advocacy written from the Whig perspective, with
great narrative skill but flawed by an incapacity to
understand other points of view.
Millgate, J., Macaulay. 1973.
Macbeth (c.1005–1057). King of Scots 1040–57.
Son of the Mórmaer (sub-king) of Moray, he married
Gruoch, granddaughter of Kenneth III. He killed
*Duncan I, seized his throne and ruled until defeated
and killed in battle by Duncan’s son *Malcolm III.
His reign seems to have been relatively prosperous.
He is said to have made a pilgrimage to Rome (1050).
*Shakespeare’s tragedy is based on the account in
*Holinshed’s Chronicle but the characters are largely
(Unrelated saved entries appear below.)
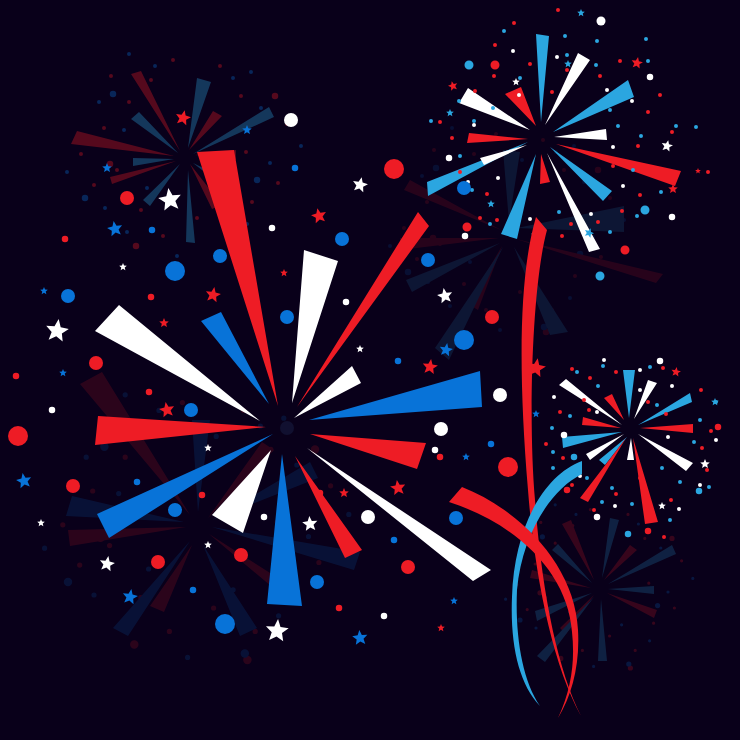
<!DOCTYPE html>
<html lang="en">
<head>
<meta charset="utf-8">
<title>Fireworks</title>
<style>
:root{--night:#09001a;--red:#ee1c25;--blue:#0873d8;--sky:#2ba6e0;--white:#fff}
html,body{margin:0;background:var(--night);overflow:hidden}
.fireworks{display:block;width:740px;height:740px;background:var(--night)}
.red{fill:var(--red)}.blue{fill:var(--blue)}.sky{fill:var(--sky)}.white{fill:var(--white)}
.dots{fill:none;stroke-linecap:round;stroke-width:4}
.dots .red{stroke:var(--red)}.dots .blue{stroke:var(--blue)}.dots .sky{stroke:var(--sky)}.dots .white{stroke:var(--white)}
.mid{stroke-width:6.5}.large{stroke-width:9}
</style>
</head>
<body>
<svg class="fireworks" viewBox="0 0 740 740" role="img" aria-label="Red, white and blue fireworks in a night sky">
<defs>
<polygon id="star" points="0,-10 2.6,-3.6 9.5,-3.1 4.3,1.4 5.9,8.1 0,4.5 -5.9,8.1 -4.3,1.4 -9.5,-3.1 -2.6,-3.6"/>
<g id="sparks" class="dots">
<path class="red" d="M-74-82h0M-56-56h0M-104-4h0M-68 12h0M-91 27h0M-44 52h0M-22 78h0M12 60h0M44 78h0M67 44h0M93 25h0M61-6h0M102-34h0M56-62h0M35-92h0M-12-98h0M-34-78h0M-81-30h0"/>
<path class="blue" d="M-56-104h0M-30-92h0M-86-56h0M-61-28h0M-118 14h0M-80 50h0M-58 74h0M-8 98h0M27 46h0M62 66h0M85 5h0M116-12h0M76-50h0M48-80h0M14-72h0M66-86h0M-38 30h0"/>
<path class="red mid" d="M-75 6h0M-49 88h0M38 100h0M90-62h0"/>
<path class="blue mid" d="M-72-64h0M-100 40h0M36 95h0M72 22h0"/>
</g>
</defs>

<g id="distant-top-left" opacity=".33">
<use href="#sparks" x="185" y="158"/>
<path class="red" d="M180 151 131 74 141 71ZM174 156 71 144 77 131ZM189 150 213 111 222 116ZM195 155 236 150V160ZM190 164 222 205 212 209ZM176 161 112 184 110 177Z"/>
<path class="sky" d="M188 148 197 78 211 82ZM178 153 131 119 139 112ZM193 154 269 107 274 117ZM174 159 133 166V158ZM188 170 195 243 186 242ZM180 164 150 206 143 200ZM193 163 228 180 225 188Z"/>
</g>

<g id="distant-top-right" opacity=".13">
<use href="#sparks" x="508" y="232"/>
<path class="red" d="M501 230 404 190 410 180ZM516 239 663 274 656 283ZM502 246 478 310 468 304ZM499 238 400 250V238Z"/>
<path class="sky" d="M517 228 624 206V232ZM514 247 568 332 550 335ZM503 247 449 360 435 348ZM500 243 412 292 406 280ZM509 222 503 150 520 152Z"/>
</g>

<g id="distant-bottom-left" opacity=".15">
<use href="#sparks" transform="translate(198 530) scale(1.3)"/>
<path class="red" d="M190 515 80 384 102 372ZM186 527 70 546 68 530ZM209 534 300 592 290 602ZM192 545 164 612 150 606ZM208 518 262 442 274 450Z"/>
<path class="blue" d="M184 522 66 516 72 496ZM190 541 128 636 113 628ZM203 545 257 628 240 636ZM212 527 360 552 354 570ZM198 512 192 420 210 420ZM212 520 310 462 318 478Z"/>
</g>

<g id="distant-bottom-right" opacity=".2">
<use href="#sparks" transform="translate(600 588) scale(.8)"/>
<path class="red" d="M594 580 562 524 571 520ZM591 588 530 578 532 570ZM607 593 657 610 654 618ZM604 580 630 545 637 550ZM594 595 566 634 560 628Z"/>
<path class="sky" d="M602 578 610 518 619 520ZM608 584 672 545 676 554ZM592 593 537 621 535 611ZM601 599 607 661 598 661ZM608 589 654 586V594ZM594 597 545 662 537 656ZM592 583 552 550 558 544Z"/>
</g>

<g id="burst-top-right">
<path class="sky" d="M541 122 536 34 549 36ZM553 132 628 80 634 97ZM528 142 428 196 427 182ZM536 154 517 239 501 234ZM550 147 612 191 603 201Z"/>
<path class="white" d="M545 125 578 53 590 60ZM530 130 459 103 468 88ZM554 137 606 129 607 140ZM547 153 600 249 589 252ZM527 145 484 165 480 158Z"/>
<path class="red" d="M536 126 505 94 521 87ZM528 139 467 143 469 133ZM556 144 681 171 675 186ZM541 154 550 182 540 184Z"/>
<g class="dots">
<path class="red" d="M558 10h0M514 23h0M495 45h0M494 76h0M475 91h0M440 122h0M452 138h0M460 172h0M487 194h0M480 218h0M497 220h0M530 64h0M567 70h0M552 92h0M600 76h0M620 61h0M648 112h0M660 95h0M672 132h0M708 172h0M640 195h0M622 211h0M598 222h0M571 224h0M562 236h0M613 166h0M638 146h0"/>
<path class="sky" d="M565 36h0M597 41h0M596 65h0M646 39h0M648 61h0M610 110h0M618 126h0M676 126h0M696 127h0M641 136h0M633 170h0M661 192h0M637 216h0M610 232h0M559 212h0M539 226h0M490 224h0M472 190h0M460 156h0M474 121h0M459 101h0M431 121h0M493 108h0M520 78h0M504 31h0M567 55h0"/>
<path class="white" d="M513 51h0M557 57h0M607 90h0M632 101h0M613 147h0M623 186h0M591 214h0M530 219h0M498 178h0M468 182h0M474 125h0M519 95h0"/>
<path class="large" stroke="var(--red)" d="M467 227h0M625 250h0M495 65h0"/>
<path class="large" stroke="var(--sky)" d="M469 65h0M645 210h0M600 276h0"/>
<path class="large" stroke="var(--white)" d="M601 21h0"/>
<path class="white mid" d="M650 77h0M449 158h0M672 217h0M465 236h0"/>
</g>
<g class="red"><use href="#star" transform="translate(637 63) rotate(10) scale(.6)"/><use href="#star" transform="translate(453 86) rotate(-15) scale(.5)"/><use href="#star" transform="translate(673 189) scale(.5)"/><use href="#star" transform="translate(698 171) scale(.3)"/></g>
<g class="sky"><use href="#star" transform="translate(581 13) scale(.4)"/><use href="#star" transform="translate(450 113) scale(.4)"/><use href="#star" transform="translate(491 204) scale(.4)"/><use href="#star" transform="translate(589 233) rotate(20) scale(.5)"/><use href="#star" transform="translate(568 64) scale(.4)"/></g>
<g class="white"><use href="#star" transform="translate(667 146) rotate(12) scale(.6)"/><use href="#star" transform="translate(535 235) scale(.4)"/><use href="#star" transform="translate(516 82) scale(.4)"/></g>
</g>

<g id="burst-right">
<path class="sky" d="M629 418 623 370H635ZM638 425 690 393 692 402ZM622 432 563 448 562 437ZM627 437 605 465 599 460Z"/>
<path class="white" d="M622 425 559 385 566 379ZM634 419 648 380 657 383ZM638 434 693 463 686 471ZM624 434 590 460 586 454ZM631 438 634 460H627Z"/>
<path class="red" d="M624 420 604 398 612 394ZM621 428 582 425 583 417ZM640 428 693 424V433ZM633 438 658 522 645 524ZM626 438 588 502 580 498Z"/>
<g class="dots">
<path class="red" d="M590 378h0M584 400h0M560 412h0M546 444h0M563 458h0M572 485h0M594 510h0M616 494h0M640 478h0M671 500h0M702 448h0M707 470h0M701 390h0M663 368h0M616 372h0M648 402h0M666 414h0M572 369h0M711 431h0M664 537h0M589 410h0"/>
<path class="sky" d="M577 372h0M603 366h0M650 367h0M716 402h0M700 420h0M694 442h0M709 487h0M680 482h0M662 468h0M670 520h0M632 504h0M612 488h0M602 502h0M587 478h0M553 452h0M552 428h0M570 416h0M598 386h0M657 405h0M553 468h0"/>
<path class="white" d="M604 360h0M640 370h0M672 386h0M668 437h0M700 485h0M679 509h0M615 506h0M580 476h0M554 397h0M597 412h0M716 440h0M640 390h0"/>
<path class="red mid" d="M718 427h0M567 490h0M648 531h0"/><path class="sky mid" d="M699 491h0M628 534h0M574 457h0"/><path class="white mid" d="M660 361h0M597 517h0M564 435h0"/>
</g>
<use class="red" href="#star" transform="translate(676 372) rotate(8) scale(.5)"/>
<use class="sky" href="#star" transform="translate(715 402) scale(.4)"/>
<use class="white" href="#star" transform="translate(705 464) scale(.5)"/>
<use class="white" href="#star" transform="translate(662 506) scale(.4)"/>
</g>

<g id="streamers">
<path class="red" d="M536 217 547 230C532 285 528 420 535 500C542 595 558 670 581 716C553 665 535 580 528 490C518 370 519 275 536 217Z"/>
<path class="sky" d="M582 461V474C550 490 522 535 517 590C515 635 522 680 540 706C519 684 510 645 512 597C514 530 542 476 582 461Z"/>
<path class="red" d="M462 487C520 510 575 565 578 630C580 665 572 695 558 718C572 688 575 660 572 632C568 575 520 525 449 502Z"/>
</g>

<g id="burst-main">
<circle cx="287" cy="428" r="7" fill="#111030"/>
<path class="red" d="M278 406 197 152 234 150ZM297 407 418 212 429 226ZM266 427 95 445 98 416ZM310 434 426 443 417 469ZM295 456 362 550 345 558Z"/>
<path class="white" d="M292 403 304 250 338 261ZM260 421 95 331 119 305ZM294 418 352 366 361 383ZM307 448 491 570 473 581ZM271 450 243 533 212 515Z"/>
<path class="blue" d="M269 404 201 321 221 312ZM309 420 480 371 482 407ZM273 434 109 538 97 514ZM282 454 302 606 267 604Z"/>
<g class="red">
<circle cx="394" cy="169" r="10"/><circle cx="127" cy="198" r="7"/><circle cx="492" cy="317" r="7"/><circle cx="96" cy="363" r="7"/><circle cx="18" cy="436" r="10"/><circle cx="73" cy="486" r="7"/><circle cx="158" cy="562" r="7"/><circle cx="241" cy="555" r="7"/><circle cx="408" cy="567" r="7"/><circle cx="508" cy="467" r="10"/>
</g>
<g class="blue">
<circle cx="175" cy="271" r="10"/><circle cx="220" cy="256" r="7"/><circle cx="342" cy="239" r="7"/><circle cx="428" cy="260" r="7"/><circle cx="464" cy="340" r="10"/><circle cx="464" cy="188" r="7"/><circle cx="68" cy="296" r="7"/><circle cx="287" cy="317" r="7"/><circle cx="191" cy="410" r="7"/><circle cx="175" cy="510" r="7"/><circle cx="317" cy="582" r="7"/><circle cx="225" cy="624" r="10"/><circle cx="456" cy="518" r="7"/>
</g>
<g class="white">
<circle cx="291" cy="120" r="7"/><circle cx="500" cy="395" r="7"/><circle cx="441" cy="429" r="7"/><circle cx="368" cy="517" r="7"/>
</g>
<g class="dots">
<path class="red mid" d="M65 239h0M151 297h0M16 376h0M149 392h0M202 495h0M320 493h0M339 608h0M440 457h0"/>
<path class="blue mid" d="M295 168h0M152 230h0M398 361h0M491 444h0M137 482h0M193 590h0M394 540h0"/>
<path class="white mid" d="M272 228h0M346 302h0M52 410h0M435 450h0M264 517h0M384 616h0"/>
</g>
<g class="red">
<use href="#star" transform="translate(183 118) rotate(12) scale(.8)"/><use href="#star" transform="translate(319 216) rotate(-12) scale(.8)"/><use href="#star" transform="translate(213 295) rotate(10) scale(.8)"/><use href="#star" transform="translate(284 273) scale(.4)"/><use href="#star" transform="translate(164 323) scale(.5)"/><use href="#star" transform="translate(430 367) rotate(8) scale(.8)"/><use href="#star" transform="translate(167 410) rotate(-10) scale(.8)"/><use href="#star" transform="translate(398 488) rotate(-8) scale(.8)"/><use href="#star" transform="translate(344 493) scale(.5)"/><use href="#star" transform="translate(536 368) rotate(10)"/><use href="#star" transform="translate(441 628) scale(.4)"/>
</g>
<g class="blue">
<use href="#star" transform="translate(247 130) scale(.5)"/><use href="#star" transform="translate(107 168) scale(.5)"/><use href="#star" transform="translate(115 229) rotate(-10) scale(.8)"/><use href="#star" transform="translate(44 291) scale(.4)"/><use href="#star" transform="translate(63 373) scale(.4)"/><use href="#star" transform="translate(446 350) rotate(10) scale(.7)"/><use href="#star" transform="translate(24 481) rotate(-10) scale(.8)"/><use href="#star" transform="translate(130 597) rotate(10) scale(.8)"/><use href="#star" transform="translate(360 638) rotate(-5) scale(.8)"/><use href="#star" transform="translate(454 601) scale(.4)"/><use href="#star" transform="translate(536 414) scale(.4)"/><use href="#star" transform="translate(466 457) scale(.4)"/>
</g>
<g class="white">
<use href="#star" transform="translate(170 200) rotate(-8) scale(1.2)"/><use href="#star" transform="translate(360 185) rotate(12) scale(.8)"/><use href="#star" transform="translate(123 267) scale(.4)"/><use href="#star" transform="translate(57 331) rotate(8) scale(1.2)"/><use href="#star" transform="translate(445 296) rotate(-10) scale(.8)"/><use href="#star" transform="translate(360 349) scale(.4)"/><use href="#star" transform="translate(208 448) scale(.4)"/><use href="#star" transform="translate(310 524) rotate(-5) scale(.8)"/><use href="#star" transform="translate(107 564) rotate(10) scale(.8)"/><use href="#star" transform="translate(41 523) scale(.4)"/><use href="#star" transform="translate(208 545) scale(.4)"/><use href="#star" transform="translate(277 631) rotate(5) scale(1.2)"/>
</g>
</g>
</svg>
</body>
</html>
MacBride, Sean (1904–1988). Irish politician and
lawyer, born in Paris. His father, John MacBride
(1868–1916), was executed by the British after the
Easter rising and his mother Maud Gonne (1866–
1953), an actor and patriot, was the lover of *Yeats.
AÂ journalist, active in the Irish Republican Army
(IRA), he became its commander in chief 1936, and
from 1937 was a senior barrister. He served in the
Irish Dail 1947–57 and was Minister for External
Affairs 1948–51. He helped to found Amnesty
International (1961), became its chairman 1961–75,
worked for UN and UNESCO and won the Nobel
Peace Prize in 1974.
Maccabaeus, Mattathias (d.c.166 BCE). Jewish
Hasmonean ruler. The first members of his dynasty
were known as the Maccabees. Mattathias was a Jewish
priest who led the revolt against King *Antiochus IV
of Syria. It is said that after rejecting all promises
made to him to induce him to abandon his faith he
himself killed the first Jew to approach the heathen
altar. This was the signal for rebellion. Mattathias
gathered an increasing number of followers in the
wilderness whence they raided the towns and villages,
attacked Syrians and reconverted Jews. After his death
his son Judas (Judah) Maccabaeus (d.160 BCE)
took command, reconquered Jerusalem and purified
the temple (165–164). He made an alliance with the
Romans but was killed in battle (160). His brother
Jonathan (d.142 BCE), who became high priest,
was treacherously executed by the Syrians. Another
brother, Simon (d.135 BCE), who also gained Roman
recognition and support, completely re-established